Our Self Defense Jiu Jitsu Basics is our self defense methodology. We generally get involved with the martial arts because of the idea of self defense. While our Kung-Fu is wonderful as strengthening our body, mind, and spirit, our Self Defense Jiu Jitsu basics gives us the best strategy for staying safe in a violent confrontation. We want your first level response to threatening situations to default to the Self Defense Jiu Jitsu basics. NOTE: WE DO NOT DO SPORTS JIU JITSU. This is purely the basics of self defense, be it a street fighting situation, a bullying situation, or a sexual assault. We use the principles of leverage, timing, distance management, energy efficiency, and natural body mechanics. 

Someone might ask, "Why not train Kung-Fu combat for self defense?" The issue here is that Kung-Fu is a striking based art, mostly. If someone is bigger, stronger, heavier, more aggressive, more athletic  than you, striking might not be the best option. Kung-Fu self defense strategies relies a lot on athleticism, and has an unscalable strategy, which is to land strikes. The problem is when you are in the range to land strikes, you are also in the range to RECEIVE strikes, does this make sense?

Striking can work, but there are far fewer guarantees in trading punches and kicks as a means to keep you safe, as opposed to Self Defense Jiu Jitsu Basics, where the emphasis is to control the opponent, exhaust them, then submit them. This is a much more effective and scalable strategy. For example, someone who attacks you who you might know, you might not want to destroy them with strikes. You might be better off escaping from their grip through leverage mechanics, and control their motions through positioning, and submissions. That being said, we do strike in Self Defense Jiu Jitsu Basics, but it is strategic striking to improve our control and our position.

I would love for all of my students to get holistically stronger through Choy Lay Fut Kung-Fu, and have Self Defense Jiu Jitsu basics as their combat default in violent situations. I've found that the two arts can very successfully co-exist in one person.

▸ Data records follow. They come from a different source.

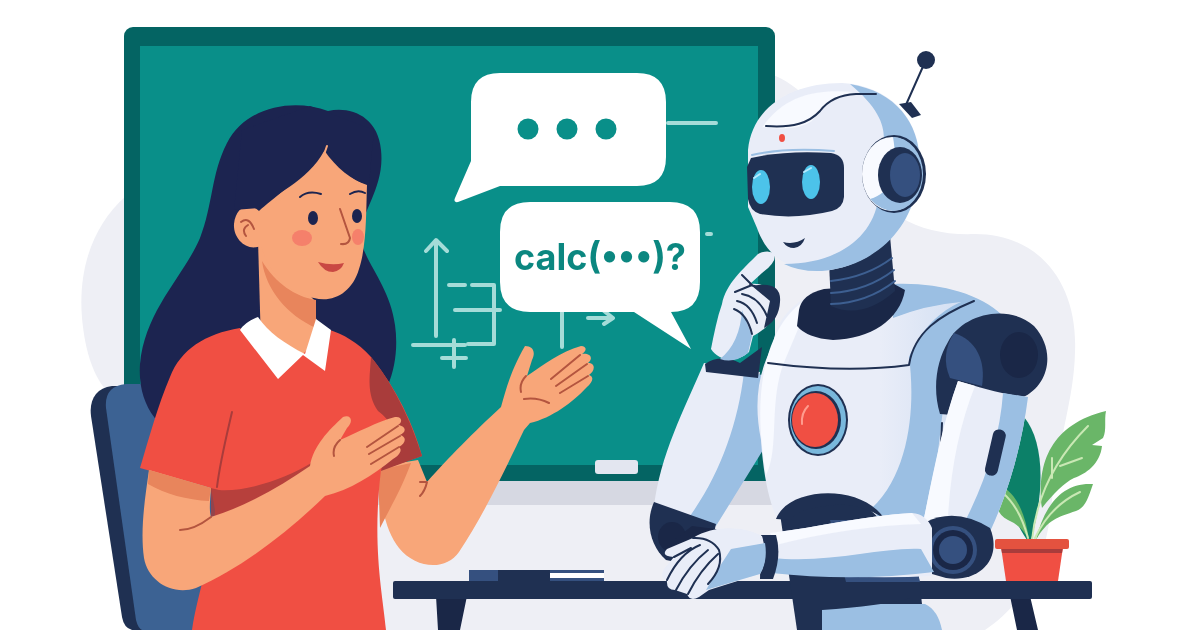
<!DOCTYPE html>
<html lang="en">
<head>
<meta charset="utf-8">
<title>Teacher and robot in conversation</title>
<style>
:root{--paper:#fff;--mist:#eeeff5;--shade:#d6d8e2;--frame:#046463;--board:#098f89;--chalk:#a5dcd8;--hair:#1c2450;--skin:#f8a679;--skin-dark:#e8855c;--line:#b4553f;--red:#f04f43;--red-dark:#a93c3b;--navy:#1f3052;--ink:#1a2747;--steel:#35507f;--chair:#3c6293;--shell:#e9edf8;--shell-light:#f8faff;--blue:#9bbfe3;--eye:#4cc3ea;--leaf:#6ab668;--leaf-dark:#0c8068}
html,body{margin:0;width:1200px;height:630px;overflow:hidden;background:var(--paper)}
svg{display:block}
.mist{fill:var(--mist)}.shade{fill:var(--shade)}.frame{fill:var(--frame)}.board{fill:var(--board)}.paper{fill:var(--paper)}
.hair{fill:var(--hair)}.skin{fill:var(--skin)}.skin-dark{fill:var(--skin-dark)}.red{fill:var(--red)}.red-dark{fill:var(--red-dark)}
.navy{fill:var(--navy)}.ink{fill:var(--ink)}.steel{fill:var(--steel)}.chair{fill:var(--chair)}.shell{fill:var(--shell)}.light{fill:var(--shell-light)}.blue{fill:var(--blue)}.eye{fill:var(--eye)}.leaf{fill:var(--leaf)}.leaf-dark{fill:var(--leaf-dark)}
.stroke{fill:none;stroke-linecap:round;stroke-linejoin:round;stroke-width:2}
.chalk{stroke:var(--chalk);stroke-width:4}.skinline{stroke:var(--line)}.navyline{stroke:var(--navy)}.redline{stroke:var(--red-dark)}.leafline{stroke:#c9e8b4}
.speech{font:700 37px Inter,sans-serif;fill:#0b8780}
</style>
</head>
<body>
<svg width="1200" height="630" viewBox="0 0 1200 630" role="img" aria-label="A teacher talks with a thoughtful robot in front of a chalkboard">
<defs>
<linearGradient id="shell-tone" x1="0" x2="1"><stop offset=".5" stop-color="#e9edf8"/><stop offset="1" stop-color="#c9d9f0"/></linearGradient>
</defs>

<g id="backdrop">
<path class="mist" d="M126 196C92 226 78 270 82 318C85 352 94 378 108 392H160V196Z"/>
<path class="mist" d="M770 74C800 84 824 112 850 160C880 216 920 236 975 234C1040 234 1078 284 1075 352C1074 400 1058 440 1052 500C1046 570 1020 606 985 630H370V478H770Z"/>
<rect class="shade" x="370" y="478" width="410" height="27"/>
</g>

<g id="chalkboard">
<rect class="frame" x="124" y="27" width="651" height="454" rx="9"/>
<rect class="board" x="140" y="45" width="618" height="420"/>
<rect class="frame" x="140" y="42" width="618" height="4"/>
<g class="stroke chalk">
<path d="M436 336V241M426 251L436 240L447 251M413 345H465M454 340V367M442 358H466M455 310H500M449 285H465M472 285H494V344H468M562 310V347M668 123H716M707 234H711M588 318H612M604 311L613 318L604 324"/>
</g>
<rect x="595" y="460" width="43" height="14" rx="3" fill="#e3e6f0"/>
</g>

<g id="chair">
<path class="navy" d="M112 386C96 388 89 400 91 416L122 617Q124 628 132 630H200V386Z"/>
<path class="chair" d="M160 384H126Q104 386 106 408L136 620Q138 628 142 630H215V400Z"/>
</g>

<g id="table">
<path class="ink" d="M436 596H467L460 630H438ZM1010 596H1030L1038 630H1017Z"/>
<rect class="navy" x="393" y="581" width="699" height="18" rx="2"/>
<path class="steel" d="M469 570H549V581H469Z"/><path class="navy" d="M498 570H550L553 581H498Z"/>
<path class="paper" d="M550 573H604V578H550Z"/><path class="steel" d="M550 570H604V573H550ZM550 578H604V581H550Z"/>
</g>

<g id="plant">
<path class="leaf-dark" d="M1027 540C1003 505 994 455 1024 417C1043 440 1046 486 1031 540Z"/>
<path class="leaf" d="M1042 508C1036 462 1052 424 1106 411C1104 420 1107 430 1103 438L1092 445L1102 446C1100 464 1086 474 1074 478C1064 483 1054 493 1042 508Z"/>
<path class="leaf" d="M1036 540C1044 506 1062 482 1093 484C1088 498 1086 507 1076 511C1058 517 1047 520 1036 540Z"/>
<path class="leaf" d="M1029 540C1025 510 1014 490 997 484C994 502 996 514 1008 520Q1022 526 1029 540Z"/>
<path class="stroke leafline" d="M1032 540C1036 500 1052 462 1088 426M1035 538Q1050 506 1080 492M1028 538Q1020 508 1003 493M1052 478V458M1060 466L1082 458"/>
<path class="red" d="M1001 547H1063L1058 581H1006Z"/><path class="red-dark" d="M1001 547H1063L1062 553H1002Z"/>
<rect x="995" y="539" width="74" height="10" rx="2" fill="#e4523f"/>
</g>

<g id="teacher">
<path class="hair" d="M328 111C294 98 246 106 227 143C211 174 213 205 200 238C184 276 145 310 140 364C137 405 160 434 190 440L360 420C390 400 400 360 395 325C390 285 362 260 360 235C362 210 385 186 381 150C378 116 350 106 328 111Z"/>
<g id="far-arm">
<path class="skin" d="M380 466L418 460L427 482C446 460 476 430 501 407C506 390 510 372 525 346C533 346 536 352 532 360L527 376C545 364 560 352 581 346C587 346 587 351 582 354C590 353 594 358 588 363C596 363 595 371 589 375C595 377 592 383 587 387C573 402 552 418 530 423L524 430C505 470 482 518 459 552C446 571 416 569 399 548C386 532 378 500 380 466Z"/>
<path class="skin-dark" d="M378 470L411 463C401 490 390 508 380 528Z"/>
<path class="stroke skinline" d="M551 379L580 355M556 386L587 364M560 393L588 376M526 376Q519 383 521 392M524 399Q537 397 549 403M420 482L427 482Q425 491 420 496"/>
</g>
<path class="skin" d="M258 240L261 345L280 386L320 352L314 300Z"/>
<path class="skin-dark" d="M262 261C275 283 296 297 316 300V328C287 315 266 290 262 261Z"/>
<path class="skin" d="M259 211C271 200 300 180 324 150C336 168 352 180 367 185C366 210 367 245 359 269C352 293 333 303 314 298C288 294 269 274 261 246C246 252 233 238 234 224C236 206 250 202 259 211Z"/>
<path class="hair" d="M259 208C278 192 313 178 327 145C343 176 360 184 369 184L374 130L310 106L242 130L234 210Z"/>
<path class="stroke" stroke="#f8a679" d="M327 146C320 171 301 189 276 202"/>
<path class="stroke skinline" d="M241 222Q249 216 254 229M248 225Q241 229 246 236M340 209L350 238Q349 245 341 244"/>
<path class="stroke" stroke="#1c2450" stroke-width="4" d="M300 197Q308 190 321 194M350 194Q358 189 365 193"/>
<ellipse class="hair" cx="313" cy="218" rx="5" ry="7"/><ellipse class="hair" cx="357" cy="216" rx="5" ry="7"/>
<ellipse cx="302" cy="238" rx="10" ry="8" fill="#f5806b"/><ellipse cx="358" cy="237" rx="6" ry="8" fill="#f5806b"/>
<path d="M318 262Q332 266 344 263Q341 271 333 272Q324 272 318 262Z" fill="#c94843"/>
<path class="red" d="M240 328C205 334 181 349 170 377C158 405 149 438 140 468L211 488L215 510C214 550 198 590 192 630H386C382 590 372 545 381 470L422 456C413 424 397 389 371 357C358 342 342 334 330 330L280 374Z"/>
<path class="red-dark" d="M371 357C392 382 411 420 422 456L381 471L386 446C399 433 390 420 378 411C366 394 370 375 371 357Z"/>
<path class="red-dark" d="M211 488L219 490C246 492 286 479 313 462L330 490C291 512 246 532 211 535Z" opacity=".8"/>
<path class="paper" d="M258 317C250 320 243 325 240 330L278 379L303 355L325 371L331 330L316 319L305 354C285 344 268 332 258 317Z"/>
<path class="stroke redline" d="M232 412C226 438 220 462 217 487"/>
<g id="near-arm">
<path class="skin" d="M149 470L211 488C210 502 209 510 211 517C247 506 281 486 310 466C313 446 329 430 343 417C351 414 354 421 347 428L340 440C358 432 377 422 395 417C402 416 403 422 398 425C406 426 407 432 400 435C407 437 406 443 399 447C403 450 399 456 393 459C373 475 350 490 325 496C289 531 242 568 196 588C172 596 148 581 144 558C140 530 145 498 149 470Z"/>
<path class="skin-dark" d="M149 470L211 488L209 501C187 500 165 494 148 484Z"/>
<path class="stroke skinline" d="M367 447L398 426M369 454L400 436M371 464L399 447M340 440Q332 447 334 456M211 517Q194 530 180 530"/>
</g>
</g>

<g id="robot">
<g id="raised-arm">
<path class="shell" d="M704 363L760 372C754 414 742 458 716 520L712 533L654 507C660 455 684 410 704 363Z"/>
<path class="blue" d="M744 372L768 376L763 450L716 526L690 516C720 474 738 424 744 372Z"/>
<path class="navy" d="M654 502L716 524L706 568L666 560C650 546 645 522 654 502Z"/>
<ellipse class="ink" cx="672" cy="537" rx="14" ry="15"/>
<path class="navy" d="M705 364C715 357 728 357 740 363L762 347L758 378L706 372Z"/>
<path class="shell" d="M722 304C726 284 742 270 758 254Q768 249 775 254Q776 263 762 273L750 284C764 282 774 290 777 303C777 319 765 330 753 336L749 352C735 364 719 361 711 349C714 334 717 318 722 304Z"/>
<path class="navy" d="M752 286Q782 280 780 302Q779 320 764 328L770 301Z"/>
<path class="blue" d="M742 310L752 336L748 353Q734 364 720 359Q740 343 742 310Z"/>
<path class="stroke navyline" d="M742 275L752 285L735 292M750 285Q764 287 773 302M742 294Q759 297 767 316M737 301Q751 304 757 323M734 309Q747 314 752 334"/>
</g>
<g id="torso">
<path class="navy" d="M778 500H910L925 630H797Z"/>
<path class="steel" d="M830 520H905L920 582H846Z"/>
<path class="blue" d="M800 630Q803 604 829 604H925Q938 610 942 630Z"/><path class="navy" d="M797 598H912Q880 606 822 610V630H797Z"/>
<path fill="url(#shell-tone)" d="M810 295C787 308 776 323 773 345C757 374 754 405 761 440C763 470 768 500 777 518C795 486 856 488 881 521L930 520C944 480 952 420 956 370L1002 315C976 294 936 283 895 284Z"/>
<path class="blue" d="M893 284C937 282 979 293 1002 315L962 329C941 341 934 375 943 409L930 520L881 521L872 508C912 470 915 400 909 357C922 328 940 311 961 302Q926 305 893 318Z"/>
<path class="light" d="M812 296C787 310 776 330 768 355C758 390 758 428 766 475C780 448 768 400 785 360Z"/>
<path class="stroke navyline" d="M768 363C813 369 865 371 909 365C914 332 940 315 974 301M930 520Q940 480 942 423"/>
<path class="navy" d="M776 519C788 487 860 483 884 518Q853 499 820 507Q795 511 791 520Z"/>
<path class="ink" d="M799 310Q802 294 824 289L894 284L905 290C900 320 870 339 833 340Q807 338 797 326Z"/>
<path class="navy" d="M829 262L890 236L895 291Q862 320 831 306Z"/>
<path class="stroke" stroke="#3d5f91" d="M831 281Q867 277 892 258M831 293Q867 291 894 270M831 304Q867 303 895 281"/>
<ellipse class="navy" cx="818" cy="420" rx="30" ry="36"/><ellipse cx="818" cy="420" rx="28" ry="34" fill="#79b8dc"/><ellipse class="navy" cx="816" cy="420" rx="25" ry="29"/><ellipse class="red" cx="815" cy="420" rx="23" ry="27"/>
<path class="stroke" stroke="#ff9c8e" stroke-width="5" d="M802 424Q801 413 808 406"/>
</g>
<g id="resting-arm">
<path class="navy" d="M948 342C961 315 1007 302 1034 326C1056 350 1050 385 1022 398L1015 420L940 414C932 388 937 360 948 342Z"/>
<path class="steel" d="M954 333C976 340 986 360 982 386L950 378Q940 355 954 333Z"/>
<ellipse class="ink" cx="1019" cy="355" rx="19" ry="23"/>
<path class="shell" d="M958 381C979 387 1003 395 1028 397C1022 444 1009 492 988 536L923 523C933 476 943 424 958 381Z"/>
<path class="blue" d="M1003 393L1028 397C1022 444 1009 492 988 536L961 529C986 482 1000 436 1003 393Z"/>
<path class="light" d="M958 381L975 386Q952 444 948 517L923 523C933 474 943 421 958 381Z"/>
<rect class="navy" x="989" y="429" width="13" height="47" rx="6" transform="rotate(13 995 452)"/>
<path class="navy" d="M926 522Q956 507 990 528C1003 559 979 583 946 578L918 570Z"/>
<circle class="steel" cx="953" cy="550" r="24"/><circle class="ink" cx="953" cy="550" r="20"/><circle class="steel" cx="953" cy="550" r="14"/>
<path class="shell" d="M770 533C820 527 867 515 912 513Q926 514 932 528V576C878 579 823 576 770 573Z"/>
<path class="blue" d="M772 558C830 564 880 547 921 549L934 572Q854 582 771 573Z"/>
<path class="light" d="M770 533C820 527 867 515 912 513L921 524Q850 526 776 545Z"/>
<path class="navy" d="M761 535H776Q782 555 773 579H760Z"/>
<path class="ink" d="M668 552L691 538L720 534L716 529L692 526L667 545Z"/>
<path class="shell" d="M693 538C714 525 743 526 762 536Q769 558 760 574L728 584L709 590L699 597Q690 602 687 594L675 590Q666 590 667 580Q659 578 664 569L674 557Q660 556 667 549Z"/>
<path class="blue" d="M731 549L765 543Q768 561 760 574L726 584L706 590L720 566Z"/>
<path class="stroke navyline" d="M693 538Q711 537 719 550M700 545Q680 553 667 580M708 550Q689 565 676 590M718 554Q700 570 688 594M719 550Q724 567 708 584M674 557L691 548"/>
</g>
<g id="head">
<path class="stroke navyline" stroke-width="4" d="M905 107L925 62"/><circle class="navy" cx="926" cy="60" r="9"/>
<path class="navy" d="M899 104L911 102L921 115L912 118Z"/>
<path class="shell" d="M748 150C752 108 790 83 842 83C893 86 925 123 919 174C914 222 880 264 824 271C791 273 767 257 757 228L748 207Z"/>
<path class="blue" d="M850 84C904 93 928 135 917 186C909 234 870 267 822 271Q800 272 784 264C840 264 873 235 878 200C868 155 912 136 850 84Z"/>
<path class="light" d="M762 128C784 94 819 89 853 92Q823 99 812 121Q796 132 763 127Z"/>
<path class="stroke navyline" d="M766 126C793 128 809 123 820 111Q832 95 856 94H876"/>
<path class="navy" d="M751 158Q786 150 831 153Q844 155 844 168V197Q843 208 832 211Q795 220 760 214Q750 211 748 199L747 167Z"/>
<path class="stroke" stroke="#9bbfe3" d="M752 155Q787 147 834 151"/>
<ellipse class="eye" cx="761" cy="187" rx="9" ry="17"/><ellipse class="eye" cx="811" cy="182" rx="9" ry="17"/>
<path class="stroke" stroke="#b5eaff" d="M754 178L760 174M804 172L811 168"/>
<ellipse class="red" cx="782" cy="138" rx="3" ry="4"/>
<path class="navy" d="M783 242Q795 245 805 238Q802 247 794 248Q787 248 783 242Z"/>
<ellipse class="navy" cx="894" cy="174" rx="32" ry="39"/><ellipse class="light" cx="892" cy="174" rx="30" ry="37"/>
<path class="blue" d="M893 137A30 37 0 0 1 893 211Q880 210 870 199Q902 190 893 137Z"/>
<ellipse class="navy" cx="900" cy="175" rx="22" ry="28"/><ellipse class="steel" cx="905" cy="175" rx="15" ry="22"/>
</g>
</g>

<g id="speech-bubbles">
<path class="paper" d="M500 73H637Q666 73 666 102V157Q666 186 637 186H500L458 202Q453 203 455 198L471 161V102Q471 73 500 73Z"/>
<g class="board"><circle cx="528" cy="129" r="10.5"/><circle cx="567" cy="129" r="10.5"/><circle cx="606" cy="129" r="10.5"/></g>
<path class="paper" d="M530 202H670Q700 202 700 232V282Q700 312 671 312L691 349L634 312H530Q500 312 500 282V232Q500 202 530 202Z"/>
<text class="speech" x="600" y="270" text-anchor="middle" textLength="172" lengthAdjust="spacingAndGlyphs">calc(•••)?</text>
</g>
</svg>
</body>
</html>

We are quite a unique martial arts school in Austin, TX with this kind of focus! I hope you' join us in this journey.